**EXERCISE GOAL**
Below are some records. Output the lines from the first one through the line that holds "0; background: var(--paper);", exactly as written, with no pictures.

**THE INPUT**
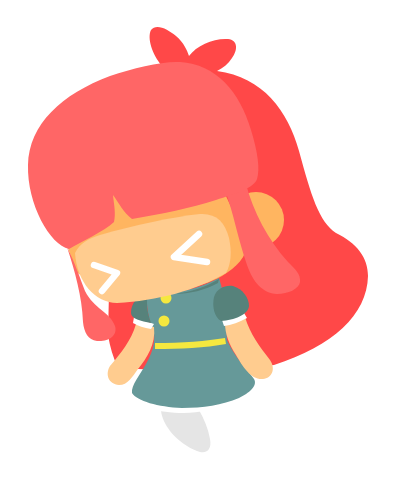
<!DOCTYPE html>
<html lang="en">
<head>
<meta charset="utf-8">
<title>Red-haired girl</title>
<style>
:root {
  --paper: #ffffff;
  --hair: #ff6666;
  --hair-deep: #ff4848;
  --skin: #ffcc8f;
  --skin-shade: #ffb560;
  --dress: #669999;
  --dress-shade: #56827b;
  --trim: #f5e83f;
  --stocking: #e5e5e5;
}
html, body { margin: 0; background: var(--paper); overflow: hidden; }
svg { display: block; width: 395px; height: 478px; }
.hair { fill: var(--hair); }
.hair-deep { fill: var(--hair-deep); }
.skin { fill: var(--skin); }
.skin-shade { fill: var(--skin-shade); }
.dress { fill: var(--dress); }
.dress-shade { fill: var(--dress-shade); }
.trim { fill: var(--trim); }
.white { fill: var(--paper); }
.stocking { fill: var(--stocking); }
.eye { fill: none; stroke: var(--paper); stroke-width: 6.5; stroke-linecap: round; stroke-linejoin: round; }
</style>
</head>
<body>
<svg viewBox="0 0 395 478" role="img" aria-label="Girl with long red hair and tightly shut eyes in a teal dress">
  <g id="back-hair" class="hair-deep">
    <path d="M162 66C152 54 147 38 151 30C156 23 168 29 176 36C184 43 187 50 189 56C197 45 214 38 228 39C238 40 238 50 232 58C228 64 223 68 217 71C263 77 288 111 299 151C311 195 319 222 336 233C357 243 368 258 368 276C367 315 333 346 274 365L200 372L118 368C113 357 110 347 108 335L110 250L180 90Z"/>
  </g>
  <g id="legs">
    <path class="stocking" d="M161 411C163 427 179 444 197 451C207 455 212 449 210 439C208 428 204 419 199 410Z"/>
  </g>
  <g id="dress">
    <path class="white" d="M134 394C137 407 157 413 184 413C215 412 242 403 254 387Z"/>
    <path class="dress" d="M147 294C170 296 198 289 219 278C226 299 226 322 227 340C234 356 246 368 254 379C258 386 249 393 239 398C222 405 203 408 182 408C158 407 137 401 132 393C131 385 140 375 146 364C152 353 155 345 154 333C150 323 146 310 147 294Z"/>
    <path class="dress-shade" d="M174 294C191 292 206 287 219 279L218 283C205 290 190 294 174 294Z"/>
    <path class="trim" d="M155 343C182 343 207 341 225 338L226 344C205 348 180 349 155 349Z"/>
    <circle class="trim" cx="166" cy="298" r="5.5"/>
    <circle class="trim" cx="164" cy="321" r="5.5"/>
  </g>
  <g id="arms">
    <path class="skin" d="M136 324L154 327C156 344 147 358 138 369C132 377 128 385 119 385C108 384 105 374 110 366C121 353 131 341 136 324Z"/>
    <path class="white" d="M134 317L154 324L151 329C144 328 138 326 133 323Z"/>
    <path class="dress-shade" d="M148 294C138 295 131 303 131 313C131 319 141 321 151 323C147 312 146 302 148 294Z"/>
    <path class="skin" d="M225 323L245 317C250 334 260 347 270 360C276 369 272 378 263 379C251 380 243 367 236 355C229 344 225 334 225 323Z"/>
    <path class="white" d="M222 320L244 313L247 318C240 322 231 325 224 326Z"/>
    <path class="dress-shade" d="M214 297C217 288 225 285 233 286C243 289 249 298 249 306C248 315 234 320 221 321C214 317 212 306 214 297Z"/>
  </g>
  <g id="head">
    <circle class="skin-shade" cx="256" cy="220" r="28"/>
    <path class="skin-shade" d="M68 248L112 190L135 190L225 194L248 243C246 257 237 267 222 276C194 291 151 299 110 294L76 272Z"/>
    <path class="skin" d="M75 253C80 243 88 239 100 235C135 225 172 217 200 214C216 213 225 222 229 238C232 252 231 264 226 273C197 290 157 301 117 303C95 303 77 282 75 253Z"/>
    <path class="eye" d="M94 265L117 273L102 291"/>
    <path class="eye" d="M199 234L174 257L207 262"/>
  </g>
  <g id="front-hair" class="hair">
    <path d="M67 247C75 263 80 278 85 291C94 309 110 312 115 326C118 336 108 342 97 341C88 340 84 332 83 322C82 296 75 272 67 247Z"/>
    <path d="M225 190L246 184C253 211 268 240 288 262C295 269 301 274 300 282C299 289 288 294 277 294C262 293 253 282 247 265C238 239 234 215 225 190Z"/>
    <path d="M69 249C50 245 27 204 28 165C29 124 62 94 110 76C134 68 162 61 180 62C216 64 240 92 251 130C258 153 260 169 257 179C254 188 235 194 216 200C190 208 162 214 132 219C123 212 119 203 113 195C114 205 116 213 114 222C103 232 84 240 69 249Z"/>
  </g>
</svg>
</body>
</html>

**OUTPUT FOR THIS EXERCISE**
<!DOCTYPE html>
<html lang="en">
<head>
<meta charset="utf-8">
<title>Red-haired girl</title>
<style>
:root {
  --paper: #ffffff;
  --hair: #ff6666;
  --hair-deep: #ff4848;
  --skin: #ffcc8f;
  --skin-shade: #ffb560;
  --dress: #669999;
  --dress-shade: #56827b;
  --trim: #f5e83f;
  --stocking: #e5e5e5;
}
html, body { margin: 0; background: var(--paper); overflow: hidden; }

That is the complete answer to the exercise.